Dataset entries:
━━━━━━

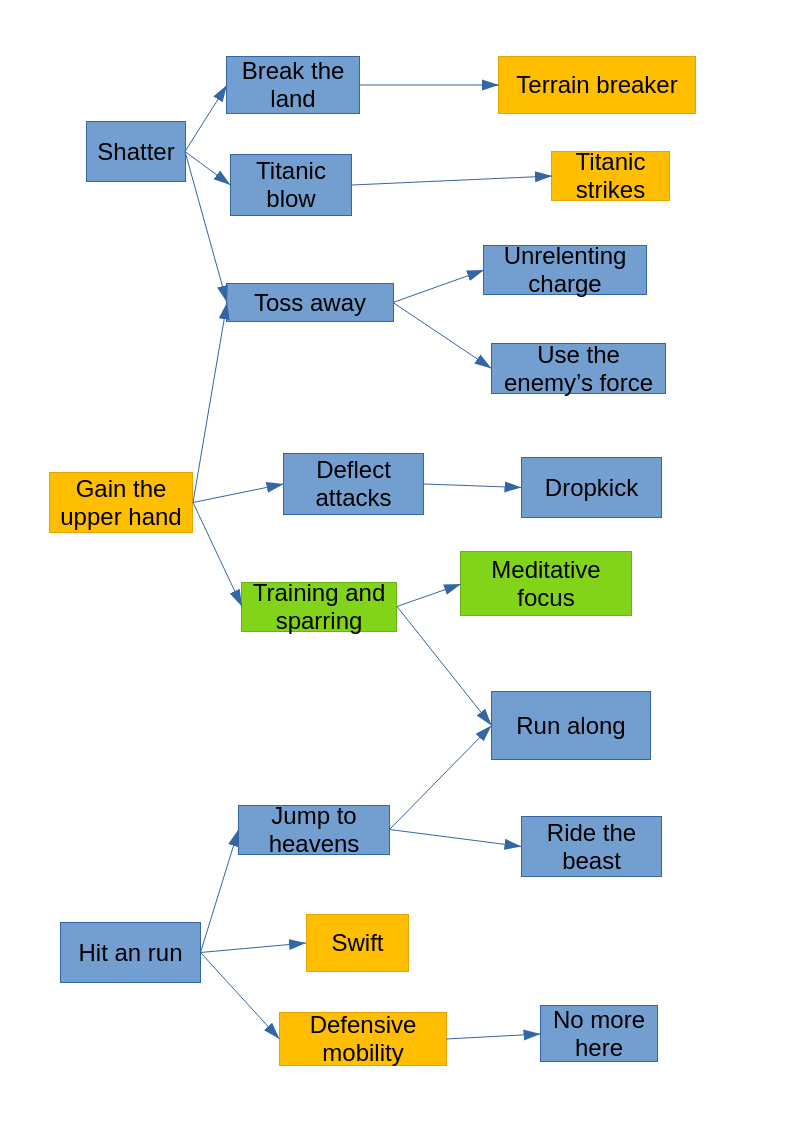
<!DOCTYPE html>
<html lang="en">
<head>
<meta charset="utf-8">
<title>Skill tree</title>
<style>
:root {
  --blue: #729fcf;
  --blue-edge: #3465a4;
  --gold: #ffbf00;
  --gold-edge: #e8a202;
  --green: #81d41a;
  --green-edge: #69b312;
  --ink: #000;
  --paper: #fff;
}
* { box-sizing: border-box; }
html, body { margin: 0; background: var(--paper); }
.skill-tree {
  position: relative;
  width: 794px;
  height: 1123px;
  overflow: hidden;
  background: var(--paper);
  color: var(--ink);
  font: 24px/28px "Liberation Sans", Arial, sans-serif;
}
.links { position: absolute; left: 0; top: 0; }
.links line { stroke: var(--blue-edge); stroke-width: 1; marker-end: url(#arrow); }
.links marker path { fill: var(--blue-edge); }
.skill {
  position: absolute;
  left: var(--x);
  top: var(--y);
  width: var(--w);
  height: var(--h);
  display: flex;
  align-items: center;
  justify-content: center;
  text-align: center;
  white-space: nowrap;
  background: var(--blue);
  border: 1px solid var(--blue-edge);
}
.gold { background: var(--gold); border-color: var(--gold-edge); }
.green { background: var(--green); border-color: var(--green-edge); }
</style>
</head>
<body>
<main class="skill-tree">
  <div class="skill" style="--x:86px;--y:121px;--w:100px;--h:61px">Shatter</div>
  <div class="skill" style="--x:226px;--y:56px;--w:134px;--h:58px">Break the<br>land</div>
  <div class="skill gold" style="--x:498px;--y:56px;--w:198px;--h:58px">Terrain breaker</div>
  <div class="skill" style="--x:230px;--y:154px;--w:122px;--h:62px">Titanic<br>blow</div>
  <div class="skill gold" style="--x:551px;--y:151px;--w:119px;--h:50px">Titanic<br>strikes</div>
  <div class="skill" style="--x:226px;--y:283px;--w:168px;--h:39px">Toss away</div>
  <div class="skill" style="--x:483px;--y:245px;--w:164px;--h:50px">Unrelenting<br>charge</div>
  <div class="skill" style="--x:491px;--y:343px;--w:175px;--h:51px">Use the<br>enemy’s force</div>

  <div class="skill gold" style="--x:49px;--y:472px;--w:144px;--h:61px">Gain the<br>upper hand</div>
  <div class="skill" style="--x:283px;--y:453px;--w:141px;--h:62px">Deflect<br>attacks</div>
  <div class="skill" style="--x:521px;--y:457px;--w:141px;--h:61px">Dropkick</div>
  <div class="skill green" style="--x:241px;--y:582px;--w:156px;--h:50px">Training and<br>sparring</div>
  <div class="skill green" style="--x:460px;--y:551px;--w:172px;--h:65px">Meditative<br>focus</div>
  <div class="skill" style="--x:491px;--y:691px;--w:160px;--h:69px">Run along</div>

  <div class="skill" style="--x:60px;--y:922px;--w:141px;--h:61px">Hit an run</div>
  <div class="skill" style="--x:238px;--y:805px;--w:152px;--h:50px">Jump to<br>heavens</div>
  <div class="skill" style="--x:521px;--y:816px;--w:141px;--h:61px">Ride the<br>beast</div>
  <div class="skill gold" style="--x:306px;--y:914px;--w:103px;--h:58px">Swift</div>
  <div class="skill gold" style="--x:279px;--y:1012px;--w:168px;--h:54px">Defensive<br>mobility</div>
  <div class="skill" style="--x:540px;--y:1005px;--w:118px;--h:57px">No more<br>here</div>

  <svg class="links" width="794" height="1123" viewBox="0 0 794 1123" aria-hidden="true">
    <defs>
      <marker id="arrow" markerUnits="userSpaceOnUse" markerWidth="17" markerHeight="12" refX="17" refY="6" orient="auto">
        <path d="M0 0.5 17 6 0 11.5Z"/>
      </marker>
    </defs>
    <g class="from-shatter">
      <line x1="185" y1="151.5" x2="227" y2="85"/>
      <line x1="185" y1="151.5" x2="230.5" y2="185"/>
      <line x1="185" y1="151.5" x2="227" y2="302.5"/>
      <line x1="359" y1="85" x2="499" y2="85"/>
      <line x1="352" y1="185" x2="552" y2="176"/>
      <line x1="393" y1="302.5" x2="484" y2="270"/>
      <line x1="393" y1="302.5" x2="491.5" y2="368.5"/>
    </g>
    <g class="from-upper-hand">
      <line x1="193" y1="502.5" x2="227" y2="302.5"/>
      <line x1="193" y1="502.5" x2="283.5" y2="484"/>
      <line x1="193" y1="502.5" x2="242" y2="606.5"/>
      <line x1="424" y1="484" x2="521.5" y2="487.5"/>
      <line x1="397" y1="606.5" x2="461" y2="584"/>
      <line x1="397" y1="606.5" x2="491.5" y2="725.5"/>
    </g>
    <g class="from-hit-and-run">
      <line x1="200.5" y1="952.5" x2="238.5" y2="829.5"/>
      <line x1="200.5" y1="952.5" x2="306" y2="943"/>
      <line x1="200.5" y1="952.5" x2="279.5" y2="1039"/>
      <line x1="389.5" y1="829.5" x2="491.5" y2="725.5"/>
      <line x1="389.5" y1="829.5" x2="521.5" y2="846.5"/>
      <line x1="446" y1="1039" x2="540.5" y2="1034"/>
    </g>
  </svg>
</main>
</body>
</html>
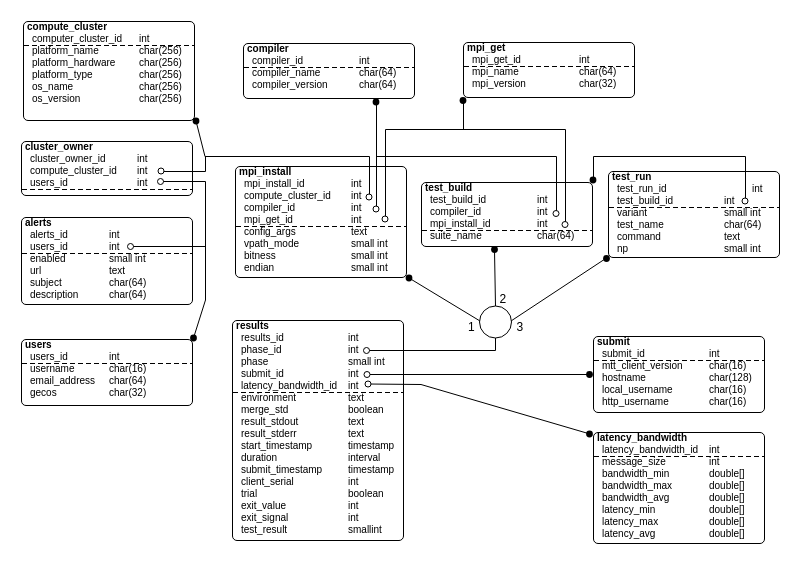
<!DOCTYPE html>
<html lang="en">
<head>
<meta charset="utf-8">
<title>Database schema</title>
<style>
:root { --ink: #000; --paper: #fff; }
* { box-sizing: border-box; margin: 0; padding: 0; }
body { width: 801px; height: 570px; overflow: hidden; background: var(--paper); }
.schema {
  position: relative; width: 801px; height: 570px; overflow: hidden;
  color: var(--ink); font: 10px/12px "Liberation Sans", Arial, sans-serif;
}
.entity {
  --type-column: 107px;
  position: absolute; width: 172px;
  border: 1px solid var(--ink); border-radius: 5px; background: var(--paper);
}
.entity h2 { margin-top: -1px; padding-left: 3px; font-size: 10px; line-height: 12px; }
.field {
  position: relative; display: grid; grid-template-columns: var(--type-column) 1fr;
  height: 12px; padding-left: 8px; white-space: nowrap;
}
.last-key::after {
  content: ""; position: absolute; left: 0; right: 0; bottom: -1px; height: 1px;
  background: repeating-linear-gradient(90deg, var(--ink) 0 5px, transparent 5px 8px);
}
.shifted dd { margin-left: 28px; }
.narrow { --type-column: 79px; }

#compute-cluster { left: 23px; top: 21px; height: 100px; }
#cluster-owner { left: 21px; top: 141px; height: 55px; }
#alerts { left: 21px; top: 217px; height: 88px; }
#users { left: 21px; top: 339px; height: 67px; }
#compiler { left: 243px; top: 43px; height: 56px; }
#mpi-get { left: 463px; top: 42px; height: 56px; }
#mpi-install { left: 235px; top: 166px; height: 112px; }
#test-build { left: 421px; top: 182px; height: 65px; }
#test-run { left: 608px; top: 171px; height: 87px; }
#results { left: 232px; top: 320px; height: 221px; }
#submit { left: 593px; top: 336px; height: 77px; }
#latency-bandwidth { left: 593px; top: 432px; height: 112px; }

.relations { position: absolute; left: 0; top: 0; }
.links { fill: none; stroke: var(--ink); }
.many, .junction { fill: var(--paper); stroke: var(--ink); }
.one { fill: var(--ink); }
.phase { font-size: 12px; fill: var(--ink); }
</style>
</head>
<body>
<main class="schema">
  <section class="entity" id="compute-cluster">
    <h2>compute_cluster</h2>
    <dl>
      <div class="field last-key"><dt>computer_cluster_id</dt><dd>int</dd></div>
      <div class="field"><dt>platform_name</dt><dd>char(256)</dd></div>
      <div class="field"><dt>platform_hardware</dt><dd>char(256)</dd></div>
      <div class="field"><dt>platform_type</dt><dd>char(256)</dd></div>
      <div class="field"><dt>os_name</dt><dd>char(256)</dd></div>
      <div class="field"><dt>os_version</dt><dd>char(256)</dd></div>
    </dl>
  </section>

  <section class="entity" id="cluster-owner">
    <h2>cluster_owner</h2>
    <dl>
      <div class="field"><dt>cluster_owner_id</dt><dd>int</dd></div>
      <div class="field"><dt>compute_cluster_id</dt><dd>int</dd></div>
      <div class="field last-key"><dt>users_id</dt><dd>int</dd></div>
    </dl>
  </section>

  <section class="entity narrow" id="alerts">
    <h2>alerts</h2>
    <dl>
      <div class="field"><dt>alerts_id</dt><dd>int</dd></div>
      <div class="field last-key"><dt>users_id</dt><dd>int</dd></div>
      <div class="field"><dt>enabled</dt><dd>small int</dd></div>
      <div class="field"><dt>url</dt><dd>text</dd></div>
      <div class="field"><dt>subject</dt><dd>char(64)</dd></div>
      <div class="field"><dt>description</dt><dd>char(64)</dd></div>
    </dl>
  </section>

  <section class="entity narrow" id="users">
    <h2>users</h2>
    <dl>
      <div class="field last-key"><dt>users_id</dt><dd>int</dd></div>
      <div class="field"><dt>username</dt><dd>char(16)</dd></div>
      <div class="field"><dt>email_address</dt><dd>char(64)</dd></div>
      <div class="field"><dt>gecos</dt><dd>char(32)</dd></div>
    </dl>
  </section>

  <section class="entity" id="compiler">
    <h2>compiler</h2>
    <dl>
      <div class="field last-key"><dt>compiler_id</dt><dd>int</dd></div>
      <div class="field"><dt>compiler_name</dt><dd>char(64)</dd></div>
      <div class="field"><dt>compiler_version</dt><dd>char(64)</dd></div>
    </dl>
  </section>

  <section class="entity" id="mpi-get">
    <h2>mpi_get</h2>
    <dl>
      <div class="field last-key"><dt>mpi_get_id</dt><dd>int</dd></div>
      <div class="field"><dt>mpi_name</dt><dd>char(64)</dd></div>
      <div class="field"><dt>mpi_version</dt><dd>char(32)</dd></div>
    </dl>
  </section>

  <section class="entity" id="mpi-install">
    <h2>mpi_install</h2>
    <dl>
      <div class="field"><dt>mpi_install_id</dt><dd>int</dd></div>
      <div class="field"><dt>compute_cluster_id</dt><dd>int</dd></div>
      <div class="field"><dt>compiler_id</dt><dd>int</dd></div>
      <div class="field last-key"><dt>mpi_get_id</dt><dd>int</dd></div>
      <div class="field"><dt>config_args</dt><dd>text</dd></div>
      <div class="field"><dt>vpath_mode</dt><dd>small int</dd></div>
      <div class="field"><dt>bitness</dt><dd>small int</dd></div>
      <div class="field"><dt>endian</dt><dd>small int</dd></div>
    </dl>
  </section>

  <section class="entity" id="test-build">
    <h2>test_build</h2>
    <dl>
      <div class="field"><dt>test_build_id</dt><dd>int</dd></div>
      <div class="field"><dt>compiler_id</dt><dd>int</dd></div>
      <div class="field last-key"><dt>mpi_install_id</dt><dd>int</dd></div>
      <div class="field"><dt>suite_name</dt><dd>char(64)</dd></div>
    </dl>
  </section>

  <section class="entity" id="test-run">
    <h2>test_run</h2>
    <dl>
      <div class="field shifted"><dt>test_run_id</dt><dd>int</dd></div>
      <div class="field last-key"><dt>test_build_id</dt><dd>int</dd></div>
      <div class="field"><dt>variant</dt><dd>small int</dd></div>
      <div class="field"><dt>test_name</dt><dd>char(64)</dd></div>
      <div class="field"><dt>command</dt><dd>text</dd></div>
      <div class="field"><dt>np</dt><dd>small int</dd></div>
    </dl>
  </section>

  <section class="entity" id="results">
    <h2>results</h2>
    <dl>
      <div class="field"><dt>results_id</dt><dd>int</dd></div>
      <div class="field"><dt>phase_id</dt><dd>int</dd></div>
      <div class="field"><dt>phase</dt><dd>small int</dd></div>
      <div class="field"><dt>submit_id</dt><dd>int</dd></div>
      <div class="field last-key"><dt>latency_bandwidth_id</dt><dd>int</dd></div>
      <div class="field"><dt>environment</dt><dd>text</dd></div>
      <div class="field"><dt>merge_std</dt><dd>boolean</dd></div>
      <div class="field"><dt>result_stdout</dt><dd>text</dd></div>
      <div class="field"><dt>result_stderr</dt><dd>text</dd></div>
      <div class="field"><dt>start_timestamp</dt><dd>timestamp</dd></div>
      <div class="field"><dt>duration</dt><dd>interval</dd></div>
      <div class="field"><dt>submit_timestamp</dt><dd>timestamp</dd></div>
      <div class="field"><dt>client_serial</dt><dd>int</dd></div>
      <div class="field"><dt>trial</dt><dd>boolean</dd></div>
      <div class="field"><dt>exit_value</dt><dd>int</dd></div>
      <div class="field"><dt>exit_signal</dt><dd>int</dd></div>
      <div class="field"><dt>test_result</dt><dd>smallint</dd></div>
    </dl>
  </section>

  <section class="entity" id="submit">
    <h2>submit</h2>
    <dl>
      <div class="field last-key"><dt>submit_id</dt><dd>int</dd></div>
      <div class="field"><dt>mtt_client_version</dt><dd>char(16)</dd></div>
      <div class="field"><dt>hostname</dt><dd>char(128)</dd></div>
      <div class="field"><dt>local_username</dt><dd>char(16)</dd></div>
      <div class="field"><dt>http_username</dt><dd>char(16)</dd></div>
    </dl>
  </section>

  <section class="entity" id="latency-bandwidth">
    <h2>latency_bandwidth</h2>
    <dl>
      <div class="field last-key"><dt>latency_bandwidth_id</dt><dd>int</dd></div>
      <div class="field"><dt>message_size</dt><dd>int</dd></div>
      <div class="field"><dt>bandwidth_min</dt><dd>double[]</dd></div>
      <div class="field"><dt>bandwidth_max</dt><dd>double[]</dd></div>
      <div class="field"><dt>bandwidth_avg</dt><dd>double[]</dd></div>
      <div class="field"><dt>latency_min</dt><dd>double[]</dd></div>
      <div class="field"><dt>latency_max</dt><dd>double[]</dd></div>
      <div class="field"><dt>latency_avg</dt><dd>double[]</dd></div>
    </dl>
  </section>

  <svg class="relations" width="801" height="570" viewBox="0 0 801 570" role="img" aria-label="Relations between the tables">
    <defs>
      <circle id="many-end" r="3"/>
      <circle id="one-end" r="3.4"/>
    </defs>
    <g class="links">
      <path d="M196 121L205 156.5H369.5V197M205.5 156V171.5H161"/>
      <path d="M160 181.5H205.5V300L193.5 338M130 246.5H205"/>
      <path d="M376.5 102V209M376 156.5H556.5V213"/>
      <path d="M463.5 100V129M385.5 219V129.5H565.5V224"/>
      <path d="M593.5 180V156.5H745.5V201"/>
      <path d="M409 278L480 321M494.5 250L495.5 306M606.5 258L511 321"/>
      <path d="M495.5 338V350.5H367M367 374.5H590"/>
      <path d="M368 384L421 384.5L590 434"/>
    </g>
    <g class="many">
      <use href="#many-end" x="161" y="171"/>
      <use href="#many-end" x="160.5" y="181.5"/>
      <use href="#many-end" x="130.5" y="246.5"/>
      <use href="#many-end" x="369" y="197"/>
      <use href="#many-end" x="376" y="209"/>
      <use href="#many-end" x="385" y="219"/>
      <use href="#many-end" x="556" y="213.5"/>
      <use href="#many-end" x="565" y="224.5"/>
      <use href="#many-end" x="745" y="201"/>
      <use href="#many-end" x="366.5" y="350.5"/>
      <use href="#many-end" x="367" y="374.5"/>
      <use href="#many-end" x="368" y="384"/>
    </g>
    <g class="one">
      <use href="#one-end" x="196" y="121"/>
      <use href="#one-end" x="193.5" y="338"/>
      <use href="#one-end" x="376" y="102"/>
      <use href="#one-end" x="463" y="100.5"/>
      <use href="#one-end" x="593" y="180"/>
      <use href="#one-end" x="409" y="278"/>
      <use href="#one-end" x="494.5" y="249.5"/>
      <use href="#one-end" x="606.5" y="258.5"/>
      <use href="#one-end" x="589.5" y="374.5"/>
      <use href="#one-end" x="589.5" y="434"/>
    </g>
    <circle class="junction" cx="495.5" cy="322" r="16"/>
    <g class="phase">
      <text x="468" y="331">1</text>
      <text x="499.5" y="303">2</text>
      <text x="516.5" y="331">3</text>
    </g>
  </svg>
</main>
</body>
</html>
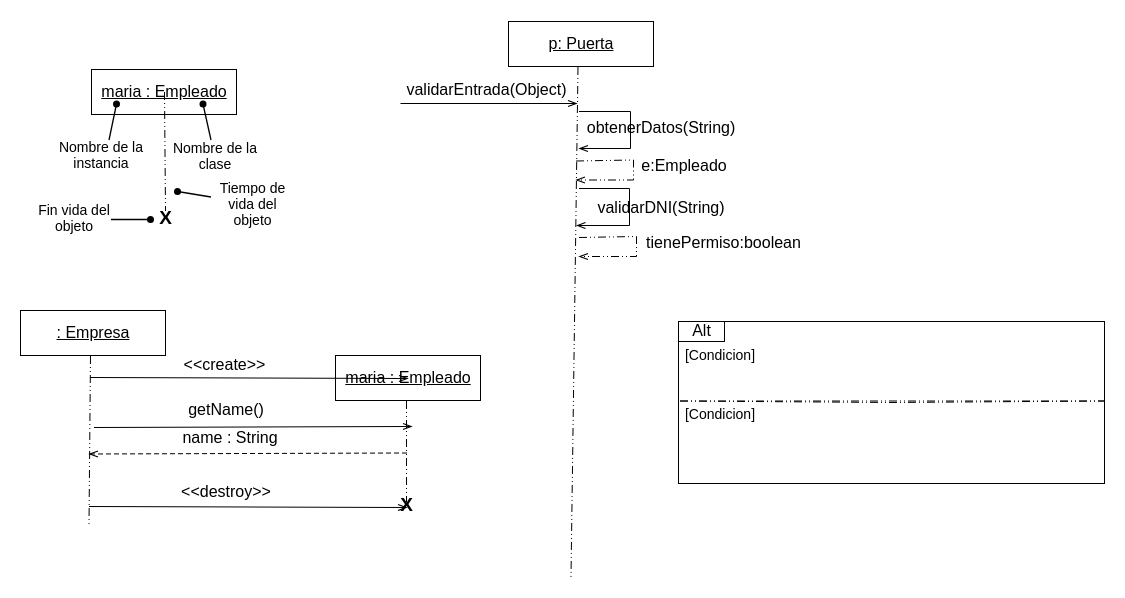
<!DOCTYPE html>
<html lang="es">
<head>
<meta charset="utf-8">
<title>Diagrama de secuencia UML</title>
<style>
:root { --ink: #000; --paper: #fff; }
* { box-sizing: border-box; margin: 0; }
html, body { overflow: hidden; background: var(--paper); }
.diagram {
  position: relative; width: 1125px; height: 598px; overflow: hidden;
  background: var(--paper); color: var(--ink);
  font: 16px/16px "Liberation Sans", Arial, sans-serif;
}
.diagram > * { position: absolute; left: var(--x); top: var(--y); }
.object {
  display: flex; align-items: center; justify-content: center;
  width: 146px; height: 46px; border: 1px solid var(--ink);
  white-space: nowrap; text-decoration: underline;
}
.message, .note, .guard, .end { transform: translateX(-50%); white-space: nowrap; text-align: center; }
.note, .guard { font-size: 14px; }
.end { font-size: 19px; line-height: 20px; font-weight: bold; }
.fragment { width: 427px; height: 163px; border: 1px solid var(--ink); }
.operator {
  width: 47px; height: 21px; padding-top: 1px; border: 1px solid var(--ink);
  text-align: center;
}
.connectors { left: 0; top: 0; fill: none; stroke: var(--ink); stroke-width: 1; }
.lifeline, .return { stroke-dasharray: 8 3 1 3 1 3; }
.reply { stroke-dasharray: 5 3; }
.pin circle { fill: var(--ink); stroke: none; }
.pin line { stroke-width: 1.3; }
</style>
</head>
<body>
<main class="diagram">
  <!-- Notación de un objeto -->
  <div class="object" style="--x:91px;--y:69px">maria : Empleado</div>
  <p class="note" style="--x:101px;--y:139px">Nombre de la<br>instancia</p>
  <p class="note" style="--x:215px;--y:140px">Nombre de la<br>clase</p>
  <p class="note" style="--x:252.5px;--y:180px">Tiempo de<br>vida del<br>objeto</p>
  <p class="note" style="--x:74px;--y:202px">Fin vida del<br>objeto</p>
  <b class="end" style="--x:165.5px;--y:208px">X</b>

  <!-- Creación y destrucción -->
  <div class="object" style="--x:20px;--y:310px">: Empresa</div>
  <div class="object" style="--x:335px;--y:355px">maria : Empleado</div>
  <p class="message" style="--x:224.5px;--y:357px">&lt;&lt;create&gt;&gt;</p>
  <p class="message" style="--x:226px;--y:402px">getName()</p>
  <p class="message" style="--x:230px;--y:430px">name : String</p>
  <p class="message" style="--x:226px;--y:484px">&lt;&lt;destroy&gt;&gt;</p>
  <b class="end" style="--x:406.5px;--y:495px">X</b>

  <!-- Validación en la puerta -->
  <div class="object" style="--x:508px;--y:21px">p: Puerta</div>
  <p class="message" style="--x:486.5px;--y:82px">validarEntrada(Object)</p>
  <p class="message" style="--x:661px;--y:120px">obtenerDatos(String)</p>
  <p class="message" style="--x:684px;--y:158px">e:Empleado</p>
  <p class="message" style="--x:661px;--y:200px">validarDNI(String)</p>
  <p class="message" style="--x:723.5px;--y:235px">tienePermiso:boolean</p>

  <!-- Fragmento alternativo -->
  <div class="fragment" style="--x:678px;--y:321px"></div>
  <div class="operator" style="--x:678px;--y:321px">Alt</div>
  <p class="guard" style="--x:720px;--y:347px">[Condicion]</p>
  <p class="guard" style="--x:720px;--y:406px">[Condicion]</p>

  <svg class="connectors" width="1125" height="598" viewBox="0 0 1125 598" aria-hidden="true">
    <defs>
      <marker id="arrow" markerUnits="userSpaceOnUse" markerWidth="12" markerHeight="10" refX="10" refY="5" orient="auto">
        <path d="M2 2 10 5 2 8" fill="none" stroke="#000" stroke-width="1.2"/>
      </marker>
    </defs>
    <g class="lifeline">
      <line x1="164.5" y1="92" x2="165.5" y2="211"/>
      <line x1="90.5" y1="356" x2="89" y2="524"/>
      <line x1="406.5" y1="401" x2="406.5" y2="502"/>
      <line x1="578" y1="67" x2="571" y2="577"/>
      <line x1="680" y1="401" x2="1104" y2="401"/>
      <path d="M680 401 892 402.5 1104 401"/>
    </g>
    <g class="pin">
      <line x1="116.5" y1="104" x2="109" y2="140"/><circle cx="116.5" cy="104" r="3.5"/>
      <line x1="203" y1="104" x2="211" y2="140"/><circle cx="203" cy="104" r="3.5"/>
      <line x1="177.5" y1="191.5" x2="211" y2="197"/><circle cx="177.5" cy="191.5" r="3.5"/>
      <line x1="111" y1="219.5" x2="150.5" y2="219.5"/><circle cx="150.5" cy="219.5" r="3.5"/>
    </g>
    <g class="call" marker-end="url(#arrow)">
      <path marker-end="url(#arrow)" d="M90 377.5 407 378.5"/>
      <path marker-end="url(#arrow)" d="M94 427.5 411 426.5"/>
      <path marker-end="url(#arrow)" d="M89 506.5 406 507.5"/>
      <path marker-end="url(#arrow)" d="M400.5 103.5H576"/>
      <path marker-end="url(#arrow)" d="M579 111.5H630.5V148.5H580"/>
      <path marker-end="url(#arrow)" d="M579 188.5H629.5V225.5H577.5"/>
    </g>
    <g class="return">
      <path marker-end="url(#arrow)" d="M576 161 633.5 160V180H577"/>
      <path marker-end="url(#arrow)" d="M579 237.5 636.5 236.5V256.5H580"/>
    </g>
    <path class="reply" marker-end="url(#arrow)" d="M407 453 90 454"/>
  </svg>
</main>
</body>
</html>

━━━━━━

[PROBLEM STATEMENT] Only the number is wanted: how many lines of these entries contain the string "title"?

[SOLUTION FOR THIS TASK] 3